Merchant’s life stories are inspiring, and I’m sure she gets a lot out of processing her traumas through writing. But this is the part I love most: Her vulnerable blogging led her to get syndicated by the Harvard Business Review, which eventually led to several book deals. These days, she serves on corporate boards and writes about the concept of, “Onlyness,” the topic of her 2017 book.
In a way it brings together all she’s learned through her experiences, both the positive and negative, business and personal, to better the world. I don’t think utilizing vulnerability to work through traumas and coping mechanisms has to be done in a public way, however, that method clearly has worked for Merchant.
What are some ways you could explore getting comfortable with vulnerability?
When will you put these skills into practice?
Who could you share some of your ideas with?
Hopefully some of these tips resonate with you as they have with me. I wish you luck and support on your own inner journey.
More about The Resiliency Effect: In the first part of the book, we examine the root causes of imposter syndrome, which is often a catalyst for overwork and burnout. Then we look at the health impacts and high probabilities that people who deal with imposter syndrome and burnout also deal with trauma.
We also examine how the cycle of trauma, as well as the health effects of adversity are passed down within families. Finally, we look at the latest research-backed techniques for creating lasting resiliency that let you move on from surviving into thriving in your greatest life. Collectively, I refer to this deep work as the “inner journey.”
Hi, I’m Cady
I write about money, mindset, behavior, sabbaticals, and work culture.
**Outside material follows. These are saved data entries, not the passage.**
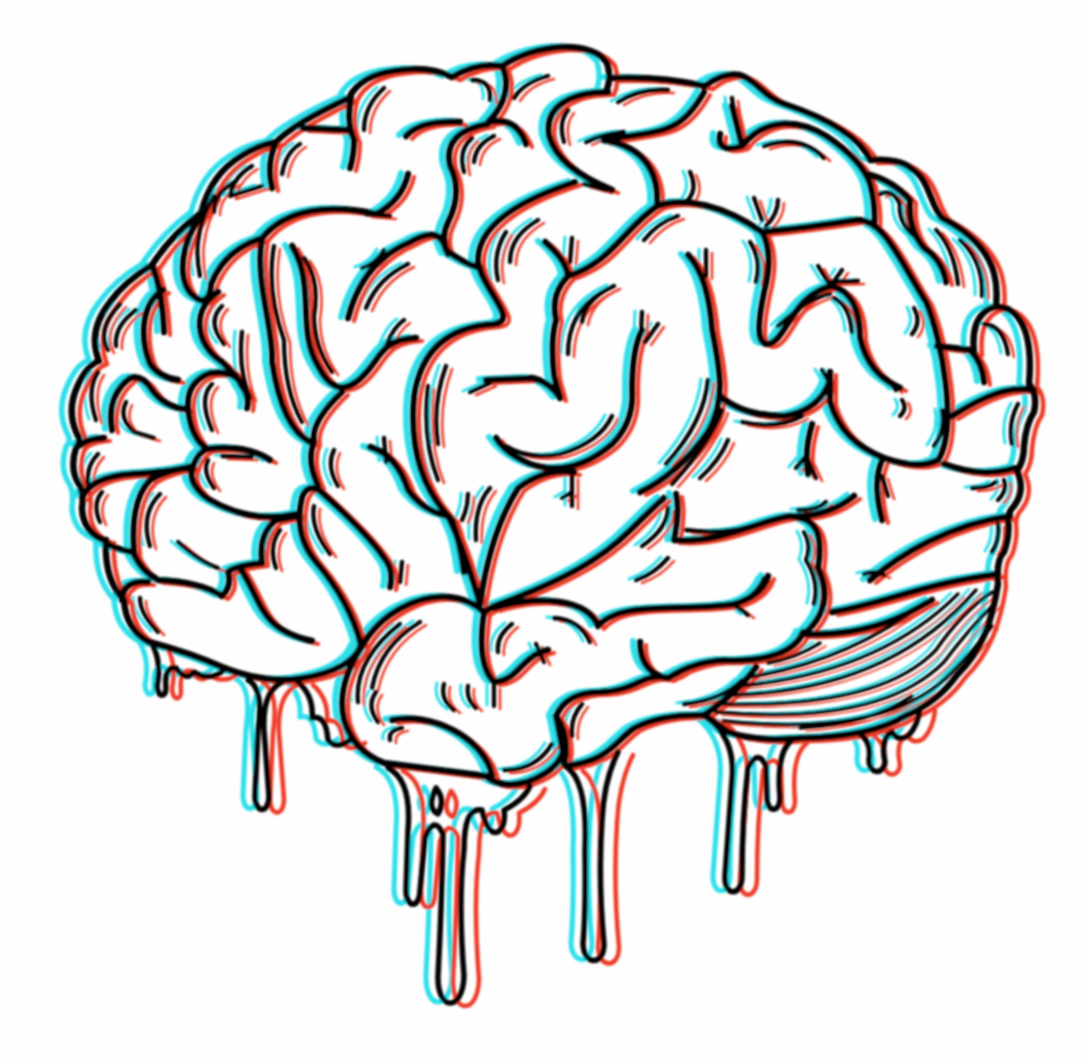
<!DOCTYPE html>
<html lang="en">
<head>
<meta charset="utf-8">
<title>Dripping anaglyph brain</title>
<style>
:root { --paper: #fefefe; --ink: #050505; --cyan: #2fdfea; --red: #ee3a26; }
html, body { margin: 0; height: 100%; overflow: hidden; background: var(--paper); }
svg { display: block; width: 1084px; height: 1060px; }
.layer { fill: none; stroke-linecap: round; stroke-linejoin: round; }
.layer-cyan { stroke: var(--cyan); --contour: 5.5px; --fold: 6px; --hatch: 3px; --grain: 2.5px; --drip: 5px; }
.layer-red { stroke: var(--red); --contour: 4.5px; --fold: 4px; --hatch: 2.5px; --grain: 1.6px; --drip: 4.5px; }
.layer-ink { stroke: var(--ink); --contour: 6.5px; --fold: 6.5px; --hatch: 4.3px; --grain: 3.5px; --drip: 5.5px; }
.contour { stroke-width: var(--contour); }
.folds { stroke-width: var(--fold); }
.hatching { stroke-width: var(--hatch); }
.cerebellum { stroke-width: var(--grain); }
.drips { stroke-width: var(--drip); }
</style>
</head>
<body>
<svg viewBox="0 0 1084 1060" role="img" aria-label="Line drawing of a dripping brain in offset cyan, red and black">
<defs>
<filter id="soft-ink" x="0" y="0" width="1084" height="1060" filterUnits="userSpaceOnUse"><feGaussianBlur stdDeviation="0.8"/></filter>
<g id="contour" class="contour">
<path d="M132 552Q108 547 104 540Q83 532 82 508Q84 495 80 486Q69 470 76 448Q82 441 77 434Q66 410 78 385Q87 365 99 361Q87 331 110 302Q125 281 152 265Q172 234 201 213Q211 174 241 156Q258 145 276 142Q294 123 349 98Q360 74 400 70Q430 66 452 77Q476 62 502 66"/>
<path d="M502 66Q525 50 560 47Q596 46 607 63Q612 78 606 92M612 78Q660 76 705 86Q722 72 740 75C758 81 762 96 784 104Q856 128 870 160Q900 158 912 169C930 180 930 205 942 218Q985 240 994 273Q998 288 996 306"/>
<path d="M974 352C970 312 992 302 1008 309C1028 320 1032 350 1029 384Q1038 394 1034 412Q1026 424 1024 446Q1024 461 1017 471Q1026 490 1014 506Q1008 512 1008 520Q1010 536 1004 552Q996 560 998 584C992 622 982 650 957 675Q938 702 905 716Q870 737 800 738Q755 742 728 732L704 715"/>
<path d="M106 540Q104 580 124 600Q126 630 149 642Q190 653 222 667Q264 684 302 678Q352 670 361 645"/>
</g>
<g id="interior">
<g class="folds">
<path d="M361 645Q350 602 316 562Q293 535 302 497Q307 484 319 490C348 516 372 540 384 558Q394 570 390 587"/>
<path d="M361 648C380 612 420 594 448 597Q470 599 484 612M361 648Q336 686 344 720Q354 752 384 763Q440 770 486 776Q500 789 526 782Q556 772 563 752Q559 730 556 716Q566 692 600 692C640 690 642 672 668 678Q692 662 724 660C770 662 796 650 803 632"/>
<path d="M566 766C610 760 614 742 634 728Q660 714 704 715Q738 692 756 667"/>
<path d="M134 552Q130 500 150 480Q170 468 193 468M82 497Q92 477 130 474Q170 472 193 466M80 445Q90 438 104 438M112 430Q106 396 130 378Q142 374 152 390Q165 408 187 409"/>
<path d="M193 466Q186 482 208 499Q250 524 297 514M193 466Q198 452 207 449Q190 437 188 408Q186 382 210 373Q236 370 241 385Q250 396 247 408M207 449Q245 444 270 460"/>
<path d="M133 552Q140 570 158 580Q200 582 222 596Q232 586 228 572Q234 566 262 563Q258 534 276 520L298 516M240 568C262 602 260 630 312 641M122 600Q122 580 148 582"/>
<path d="M152 265Q162 290 164 332M163 290C140 304 140 340 150 364Q160 378 178 380M199 218C178 250 176 290 200 300Q210 302 211 284Q224 250 262 238M218 292C190 310 196 346 222 362L236 376"/>
<path d="M262 238C286 208 330 204 376 214Q402 200 408 174M262 238C254 280 274 330 272 362Q282 428 310 442M292 246C316 286 296 330 318 366Q334 398 356 382C382 362 376 340 416 338M348 318Q362 262 410 242Q440 224 446 250Q464 264 480 268"/>
<path d="M342 392Q310 422 314 442Q306 460 318 486M370 447Q396 454 408 490Q424 512 448 516Q462 544 480 604"/>
<path d="M502 66C514 92 496 114 488 122Q516 116 526 144M488 124Q442 132 450 166Q463 192 448 222Q440 238 448 254M460 122Q420 120 406 136M351 98Q346 122 354 140Q354 154 350 168M276 142Q266 164 272 188M303 128L350 130"/>
<path d="M608 92C568 92 544 108 549 136Q558 168 612 190M575 182Q476 214 478 262C482 290 520 320 494 324Q424 328 414 396C408 462 430 498 452 520Q460 542 464 572M480 604Q490 532 518 488Q545 468 574 472"/>
<path d="M604 140Q660 150 657 206C624 228 612 262 568 276Q550 294 556 320Q550 340 554 376L560 398Q550 382 532 378L486 380M545 242Q566 260 568 276"/>
<path d="M657 206C684 196 724 206 762 232Q774 254 764 292C756 330 758 344 768 344C786 342 792 294 832 286Q860 294 860 338Q868 374 900 388"/>
<path d="M762 232Q804 228 856 220C884 218 900 262 926 302C942 340 958 428 938 460Q918 470 884 458Q842 442 830 402L830 372M720 396Q742 416 784 416Q820 410 830 380M812 424Q804 450 808 474"/>
<path d="M688 255Q708 276 712 330C720 370 726 400 708 432Q678 474 640 492M642 330Q632 348 632 390Q634 422 612 444Q572 478 530 464Q506 454 496 438"/>
<path d="M604 140C664 130 680 134 704 92M732 106L742 146Q716 154 720 134M742 146C766 116 800 120 826 136Q862 160 870 184Q876 208 874 226M866 174Q892 180 910 200Q908 230 924 248Q942 260 946 282"/>
<path d="M937 346L970 350Q982 362 984 382M952 416C986 394 1010 386 1034 390M944 464Q980 478 1014 468M870 580C900 554 950 524 1010 516M832 612C890 602 920 584 998 574M882 460Q872 482 882 520"/>
<path d="M664 498C620 536 614 562 494 606L484 612M676 494Q680 510 674 540C720 544 760 520 790 516C814 518 824 530 818 568Q836 606 804 634Q860 636 906 614L932 600M790 516Q826 518 854 496"/>
<path d="M484 612Q476 664 494 682C520 680 520 656 548 650M494 608C540 594 588 600 598 626C620 600 680 612 734 604Q762 596 768 576M640 642Q640 668 660 676M392 720C428 712 484 736 492 776M556 716Q570 736 564 764"/>
</g>
<g class="hatching">
<path d="M98 372Q86 390 96 420M120 304Q96 330 108 350M136 310Q114 326 116 346M126 402Q118 418 134 432L154 438M98 454Q86 466 88 484M102 492Q92 504 100 522M160 494Q140 514 150 546M212 384Q198 398 212 430M208 460Q202 472 214 488M222 456L252 457"/>
<path d="M280 530Q268 546 276 568M314 506Q310 528 330 554M178 542Q200 562 218 568M140 598Q140 614 158 632M334 450Q326 466 338 486M384 438L386 462M402 562L400 582M222 306Q206 322 224 344M242 332Q238 370 250 398"/>
<path d="M214 196C194 230 196 256 200 276M234 182Q214 194 214 212M252 166Q234 176 230 196L262 186M300 144Q286 152 282 174M384 88Q364 106 364 130M274 246Q266 290 284 340Q284 390 302 422M304 258Q320 280 314 316Q314 346 332 372M362 268Q376 264 384 250M366 308Q378 278 408 264M386 346Q394 326 404 320M366 214L390 216"/>
<path d="M472 138Q458 150 464 172M494 136Q476 144 474 162M514 98Q524 82 548 76M472 80Q492 80 490 100M506 232Q492 254 498 280M538 220Q510 236 510 262M568 110Q558 122 564 142M584 184L606 190M428 386Q422 440 438 480M446 366Q432 404 438 444M470 392L490 383M468 494Q468 508 462 520M490 488Q474 506 476 540M506 446Q528 460 560 454Q600 442 612 416M572 476L572 506M572 492L562 498"/>
<path d="M602 292Q568 312 568 354M614 286Q586 298 582 322M642 312L641 334M658 324L645 342M572 238L570 262M706 250L706 276M678 216Q658 222 644 240M690 172Q698 188 688 200M708 380Q704 422 666 464M722 410Q712 440 672 484M728 440Q720 460 700 478M778 200Q778 214 766 226M754 198L762 220M750 242Q762 260 756 282M618 102Q640 88 668 90M586 142Q602 134 624 132M732 98L734 112M764 146Q800 134 824 158"/>
<path d="M818 266L828 282L858 281M842 270L832 284M778 326Q808 298 830 294M834 298Q850 306 852 332M886 378L896 390M902 400Q908 408 900 416M914 308Q922 322 912 334M822 370L830 384M742 422Q776 430 802 416M796 468L806 456L816 478"/>
<path d="M880 194Q892 188 900 204Q898 222 914 236M936 230Q954 248 958 284M960 240Q984 262 982 296M984 324Q1004 326 1008 354M1018 404Q1008 422 1012 444M1004 480Q1008 490 998 500M972 488Q988 488 996 482M998 524Q1000 540 992 552M942 410Q946 430 934 446"/>
<path d="M668 508Q668 528 642 546M686 530Q730 536 770 520M804 532Q812 546 806 560Q820 582 814 604M668 558Q654 574 636 580M864 574Q876 570 884 575M882 476L888 496M744 600Q758 592 764 578M736 606L748 615M798 510Q818 510 826 502"/>
<path d="M400 624Q354 660 358 702M420 622Q380 646 372 688M376 692Q366 706 378 722M444 684Q440 700 454 710M468 686Q466 700 476 708M402 728Q388 730 390 740M494 686L494 706M536 644L544 662M512 624Q496 636 498 652M554 618Q580 620 590 642M664 678Q676 678 688 666M582 704Q570 718 572 736M552 744Q536 770 504 770M684 704Q722 700 742 680"/>
</g>
<g class="cerebellum">
<path d="M750 677Q850 660 925 602M740 686Q880 672 958 594M732 695Q890 690 976 590M722 704Q880 708 936 650Q962 612 992 592M716 712Q880 726 944 662Q968 630 994 604M724 721Q890 738 952 672Q974 650 992 626M768 663Q796 658 820 643M800 728Q870 724 912 696"/>
</g>
</g>
<g id="drips" class="drips">
<path d="M152 644Q162 662 157 686C158 698 166 698 166 688Q164 666 176 668Q186 682 194 672Q210 682 224 670"/>
<path d="M248 680Q264 688 258 730L255 796C255 814 269 814 269 796L264 730Q262 692 282 682M298 682Q314 696 312 718Q326 714 328 740Q336 750 350 740"/>
<path d="M388 768Q412 780 408 830L406 890C406 909 420 909 420 890L425 838Q434 814 443 834Q442 900 438 976C437 1012 463 1012 464 976Q458 900 464 850Q464 806 482 810Q488 836 498 832Q506 826 504 810Q524 800 530 786M436 788Q446 800 438 814Q426 808 436 788"/>
<path d="M568 768Q588 784 585 850Q586 910 583 944C584 966 604 966 604 944Q598 880 602 820Q604 780 618 752"/>
<path d="M708 718Q736 740 732 780L725 876C724 897 742 897 742 876Q742 820 748 768Q758 748 766 766L767 798C767 813 780 813 780 798Q776 752 792 740"/>
<path d="M860 734Q872 742 869 760C869 775 884 775 885 762Q880 738 892 732Q898 742 908 736Q918 726 920 708"/>
</g>
</defs>
<g filter="url(#soft-ink)">
<g class="layer layer-cyan">
<use href="#contour" x="-10" y="-1"/>
<use href="#interior" x="-7" y="-1"/>
<use href="#drips" x="-12" y="-1"/>
</g>
<g class="layer layer-red">
<use href="#contour" x="8" y="3"/>
<use href="#interior" x="6" y="3"/>
<use href="#drips" x="15" y="3"/>
</g>
<g class="layer layer-ink">
<use href="#contour"/>
<use href="#interior"/>
<use href="#drips"/>
</g>
</g>
</svg>
</body>
</html>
In my private client work, I help women act on their biggest dreams and build financial resilience for the future.